━━━━━ Input records ━━━━━
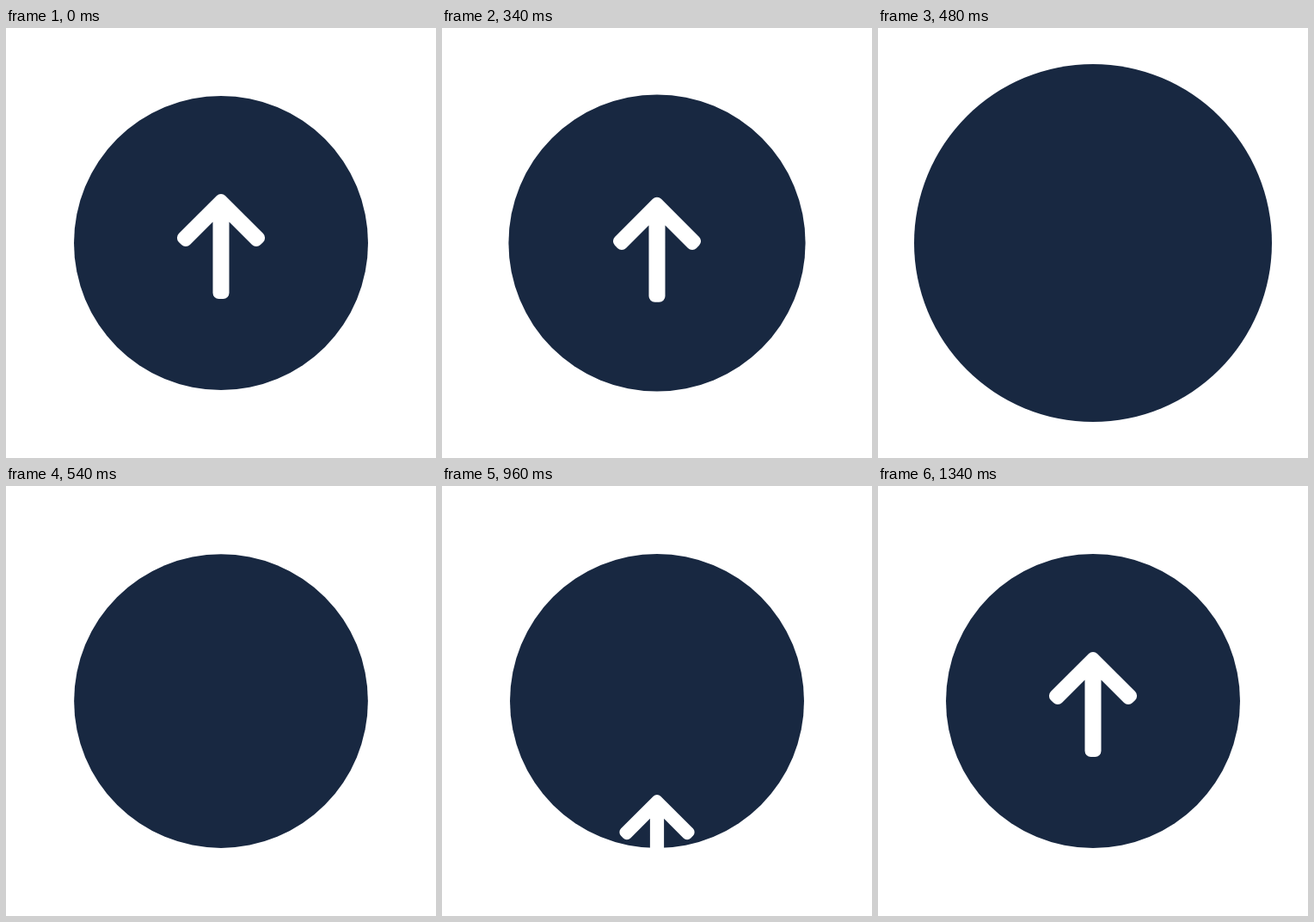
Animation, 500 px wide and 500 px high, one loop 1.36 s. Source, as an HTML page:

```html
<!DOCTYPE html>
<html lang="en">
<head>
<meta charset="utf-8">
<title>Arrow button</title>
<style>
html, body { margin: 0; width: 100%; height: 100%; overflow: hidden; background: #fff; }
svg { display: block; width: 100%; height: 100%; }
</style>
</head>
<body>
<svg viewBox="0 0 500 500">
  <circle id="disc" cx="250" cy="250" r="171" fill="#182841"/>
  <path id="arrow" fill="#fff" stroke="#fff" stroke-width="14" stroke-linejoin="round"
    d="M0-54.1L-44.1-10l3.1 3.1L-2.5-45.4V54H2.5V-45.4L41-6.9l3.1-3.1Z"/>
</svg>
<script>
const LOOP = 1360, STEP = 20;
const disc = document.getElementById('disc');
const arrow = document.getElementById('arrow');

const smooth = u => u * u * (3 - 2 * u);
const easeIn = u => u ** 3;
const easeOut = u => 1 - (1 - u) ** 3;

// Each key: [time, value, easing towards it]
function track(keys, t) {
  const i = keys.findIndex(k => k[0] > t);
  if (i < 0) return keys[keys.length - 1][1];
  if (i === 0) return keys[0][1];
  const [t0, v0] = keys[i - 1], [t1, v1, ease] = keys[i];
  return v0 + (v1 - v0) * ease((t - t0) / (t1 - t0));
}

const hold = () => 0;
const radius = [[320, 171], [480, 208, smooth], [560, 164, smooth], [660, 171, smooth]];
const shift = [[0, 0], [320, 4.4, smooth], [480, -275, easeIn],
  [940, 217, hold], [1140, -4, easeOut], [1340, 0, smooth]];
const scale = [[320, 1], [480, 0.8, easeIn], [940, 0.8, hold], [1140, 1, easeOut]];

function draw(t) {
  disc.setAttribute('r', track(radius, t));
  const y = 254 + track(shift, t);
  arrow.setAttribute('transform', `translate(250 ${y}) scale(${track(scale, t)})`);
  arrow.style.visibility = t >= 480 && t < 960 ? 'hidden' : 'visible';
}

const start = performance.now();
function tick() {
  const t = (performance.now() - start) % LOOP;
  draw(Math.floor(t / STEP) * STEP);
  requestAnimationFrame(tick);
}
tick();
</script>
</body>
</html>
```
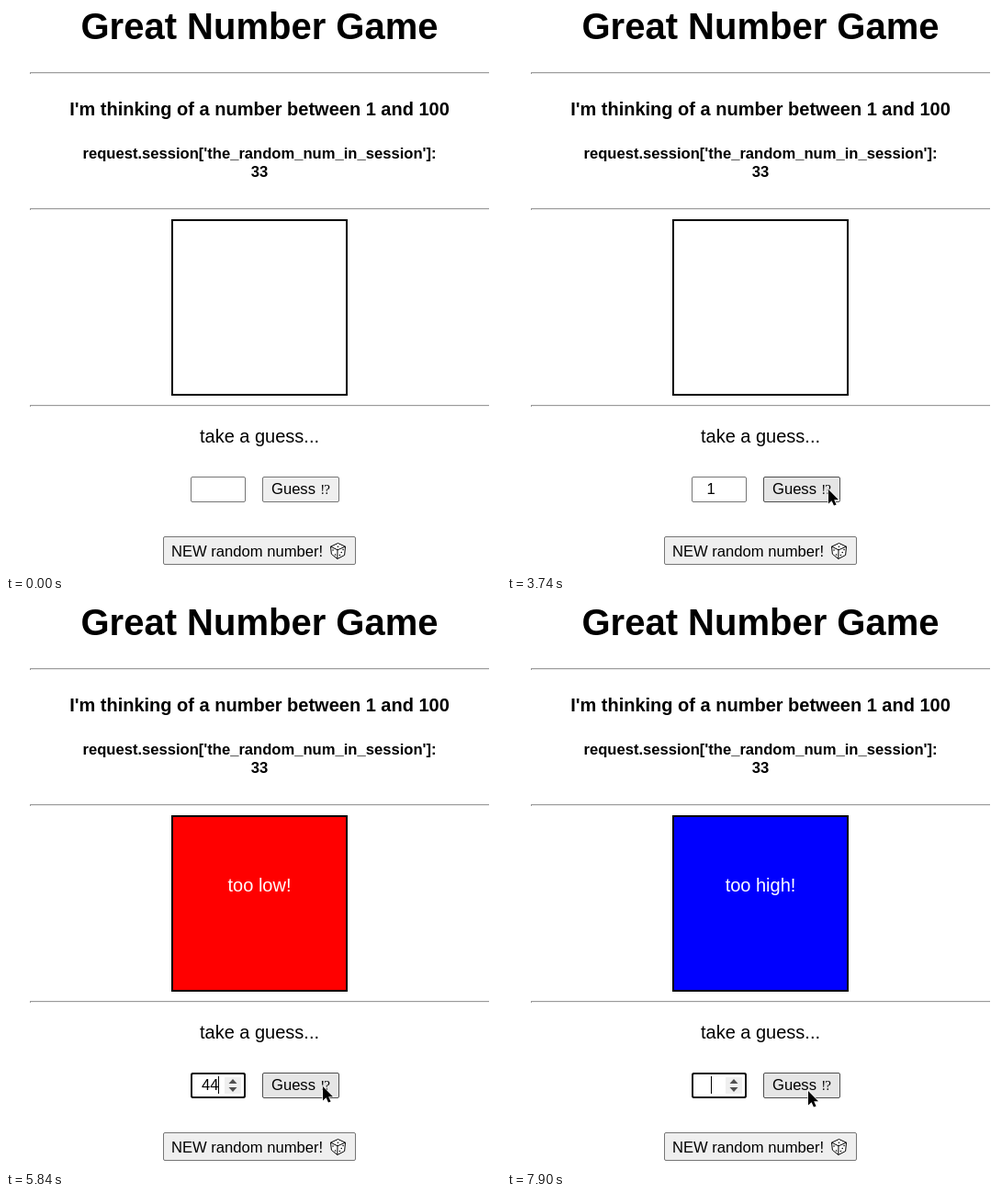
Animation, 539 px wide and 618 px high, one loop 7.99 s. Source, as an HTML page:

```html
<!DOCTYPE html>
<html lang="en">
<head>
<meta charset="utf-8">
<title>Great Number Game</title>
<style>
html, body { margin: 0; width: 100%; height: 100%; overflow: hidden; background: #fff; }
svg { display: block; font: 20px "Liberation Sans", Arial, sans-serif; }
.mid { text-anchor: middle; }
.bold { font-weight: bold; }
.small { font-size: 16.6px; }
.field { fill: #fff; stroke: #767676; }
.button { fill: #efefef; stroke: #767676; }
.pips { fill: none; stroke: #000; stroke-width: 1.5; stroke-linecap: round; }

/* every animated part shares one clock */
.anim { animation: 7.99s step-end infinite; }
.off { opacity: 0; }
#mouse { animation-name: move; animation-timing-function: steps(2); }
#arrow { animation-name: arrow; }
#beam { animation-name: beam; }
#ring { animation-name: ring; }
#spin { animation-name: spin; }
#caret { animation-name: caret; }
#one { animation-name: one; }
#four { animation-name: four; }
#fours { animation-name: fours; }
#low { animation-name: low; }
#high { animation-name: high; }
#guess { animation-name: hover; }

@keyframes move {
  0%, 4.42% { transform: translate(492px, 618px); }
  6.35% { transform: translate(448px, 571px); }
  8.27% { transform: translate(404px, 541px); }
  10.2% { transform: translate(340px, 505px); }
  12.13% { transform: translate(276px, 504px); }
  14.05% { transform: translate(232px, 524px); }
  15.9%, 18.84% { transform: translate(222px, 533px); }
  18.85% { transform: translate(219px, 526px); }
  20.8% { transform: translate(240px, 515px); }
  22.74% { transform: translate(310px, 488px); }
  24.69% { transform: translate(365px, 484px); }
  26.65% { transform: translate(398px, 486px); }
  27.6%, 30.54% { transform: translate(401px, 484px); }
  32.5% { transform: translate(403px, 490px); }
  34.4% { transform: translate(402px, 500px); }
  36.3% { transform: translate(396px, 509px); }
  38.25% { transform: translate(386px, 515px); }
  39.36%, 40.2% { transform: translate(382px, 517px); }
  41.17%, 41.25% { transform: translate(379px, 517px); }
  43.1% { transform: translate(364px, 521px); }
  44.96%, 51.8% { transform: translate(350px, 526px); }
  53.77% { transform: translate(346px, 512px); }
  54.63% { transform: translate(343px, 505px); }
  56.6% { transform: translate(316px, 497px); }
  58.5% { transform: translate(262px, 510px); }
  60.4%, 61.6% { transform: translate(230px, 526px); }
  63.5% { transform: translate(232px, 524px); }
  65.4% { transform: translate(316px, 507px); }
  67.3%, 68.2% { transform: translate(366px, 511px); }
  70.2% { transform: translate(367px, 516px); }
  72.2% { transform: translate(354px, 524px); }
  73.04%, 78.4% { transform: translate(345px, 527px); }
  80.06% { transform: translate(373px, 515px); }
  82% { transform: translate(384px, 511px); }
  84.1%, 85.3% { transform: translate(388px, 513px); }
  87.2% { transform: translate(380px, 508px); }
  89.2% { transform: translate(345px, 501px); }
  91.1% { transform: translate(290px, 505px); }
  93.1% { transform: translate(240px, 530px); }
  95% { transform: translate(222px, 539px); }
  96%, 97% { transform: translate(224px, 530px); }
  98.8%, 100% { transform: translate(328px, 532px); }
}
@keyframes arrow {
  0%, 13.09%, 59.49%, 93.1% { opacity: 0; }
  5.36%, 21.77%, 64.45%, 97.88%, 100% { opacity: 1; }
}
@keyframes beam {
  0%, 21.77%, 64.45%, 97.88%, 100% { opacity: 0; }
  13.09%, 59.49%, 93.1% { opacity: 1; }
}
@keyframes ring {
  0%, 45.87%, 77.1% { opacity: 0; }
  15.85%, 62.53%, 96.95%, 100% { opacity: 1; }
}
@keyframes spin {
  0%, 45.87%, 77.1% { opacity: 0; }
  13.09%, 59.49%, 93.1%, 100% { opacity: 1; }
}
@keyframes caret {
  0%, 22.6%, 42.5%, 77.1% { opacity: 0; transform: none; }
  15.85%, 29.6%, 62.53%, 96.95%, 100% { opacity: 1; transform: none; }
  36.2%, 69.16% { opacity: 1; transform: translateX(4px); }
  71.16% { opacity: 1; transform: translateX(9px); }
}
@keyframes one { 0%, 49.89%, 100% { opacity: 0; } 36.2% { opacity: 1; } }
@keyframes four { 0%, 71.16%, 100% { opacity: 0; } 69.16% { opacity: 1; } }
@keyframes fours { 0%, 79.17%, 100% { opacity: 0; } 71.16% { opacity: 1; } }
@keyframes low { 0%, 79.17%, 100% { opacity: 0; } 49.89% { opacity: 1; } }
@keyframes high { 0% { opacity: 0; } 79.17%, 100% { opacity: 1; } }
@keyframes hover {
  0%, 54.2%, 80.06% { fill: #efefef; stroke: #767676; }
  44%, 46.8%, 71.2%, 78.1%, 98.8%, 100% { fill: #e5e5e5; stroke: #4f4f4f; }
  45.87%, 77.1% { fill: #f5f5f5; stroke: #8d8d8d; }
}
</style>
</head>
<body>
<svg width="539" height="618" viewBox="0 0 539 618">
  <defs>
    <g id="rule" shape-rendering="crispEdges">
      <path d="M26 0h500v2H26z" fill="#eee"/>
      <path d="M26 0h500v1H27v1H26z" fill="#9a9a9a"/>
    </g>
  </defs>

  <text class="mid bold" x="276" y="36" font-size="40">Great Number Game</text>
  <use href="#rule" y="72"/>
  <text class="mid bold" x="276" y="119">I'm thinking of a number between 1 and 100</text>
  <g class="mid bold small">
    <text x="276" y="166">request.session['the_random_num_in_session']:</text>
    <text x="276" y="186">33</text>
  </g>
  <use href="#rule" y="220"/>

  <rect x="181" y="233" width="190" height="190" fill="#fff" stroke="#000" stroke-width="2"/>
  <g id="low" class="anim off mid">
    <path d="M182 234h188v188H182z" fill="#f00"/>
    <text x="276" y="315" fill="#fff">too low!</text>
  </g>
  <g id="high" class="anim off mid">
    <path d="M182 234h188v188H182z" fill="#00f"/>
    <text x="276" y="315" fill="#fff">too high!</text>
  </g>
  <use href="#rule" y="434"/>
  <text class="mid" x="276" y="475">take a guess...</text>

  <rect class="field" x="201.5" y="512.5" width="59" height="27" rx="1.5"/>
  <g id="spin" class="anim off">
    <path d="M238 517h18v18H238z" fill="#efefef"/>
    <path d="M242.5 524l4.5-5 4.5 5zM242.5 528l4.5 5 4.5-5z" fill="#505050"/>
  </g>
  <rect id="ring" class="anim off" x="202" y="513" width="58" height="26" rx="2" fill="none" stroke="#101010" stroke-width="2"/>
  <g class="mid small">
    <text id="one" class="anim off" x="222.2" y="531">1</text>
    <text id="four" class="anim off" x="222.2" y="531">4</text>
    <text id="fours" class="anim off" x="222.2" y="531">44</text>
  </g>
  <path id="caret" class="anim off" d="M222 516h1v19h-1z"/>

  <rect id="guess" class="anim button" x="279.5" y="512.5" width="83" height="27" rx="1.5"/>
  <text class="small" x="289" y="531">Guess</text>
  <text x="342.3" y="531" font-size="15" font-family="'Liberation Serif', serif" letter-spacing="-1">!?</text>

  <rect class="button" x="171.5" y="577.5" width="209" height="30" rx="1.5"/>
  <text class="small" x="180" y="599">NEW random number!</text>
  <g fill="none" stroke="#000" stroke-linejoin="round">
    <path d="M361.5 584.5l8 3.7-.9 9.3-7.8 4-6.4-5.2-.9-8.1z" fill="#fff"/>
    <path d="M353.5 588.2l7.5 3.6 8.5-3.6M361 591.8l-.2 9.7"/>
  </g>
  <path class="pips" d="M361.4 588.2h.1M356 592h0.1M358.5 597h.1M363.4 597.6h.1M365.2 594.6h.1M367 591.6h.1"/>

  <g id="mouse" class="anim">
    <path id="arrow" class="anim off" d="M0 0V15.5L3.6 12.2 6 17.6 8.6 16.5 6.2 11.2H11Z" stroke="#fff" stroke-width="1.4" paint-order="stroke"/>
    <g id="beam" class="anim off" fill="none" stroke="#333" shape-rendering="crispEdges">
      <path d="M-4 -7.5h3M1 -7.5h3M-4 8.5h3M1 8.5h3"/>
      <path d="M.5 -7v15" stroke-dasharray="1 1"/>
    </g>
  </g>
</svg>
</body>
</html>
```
━━━━━
**What is expected:** Copy out every line from the data above that has "button" in it.

**Result:**
<title>Arrow button</title>
.button { fill: #efefef; stroke: #767676; }
  <rect id="guess" class="anim button" x="279.5" y="512.5" width="83" height="27" rx="1.5"/>
  <rect class="button" x="171.5" y="577.5" width="209" height="30" rx="1.5"/>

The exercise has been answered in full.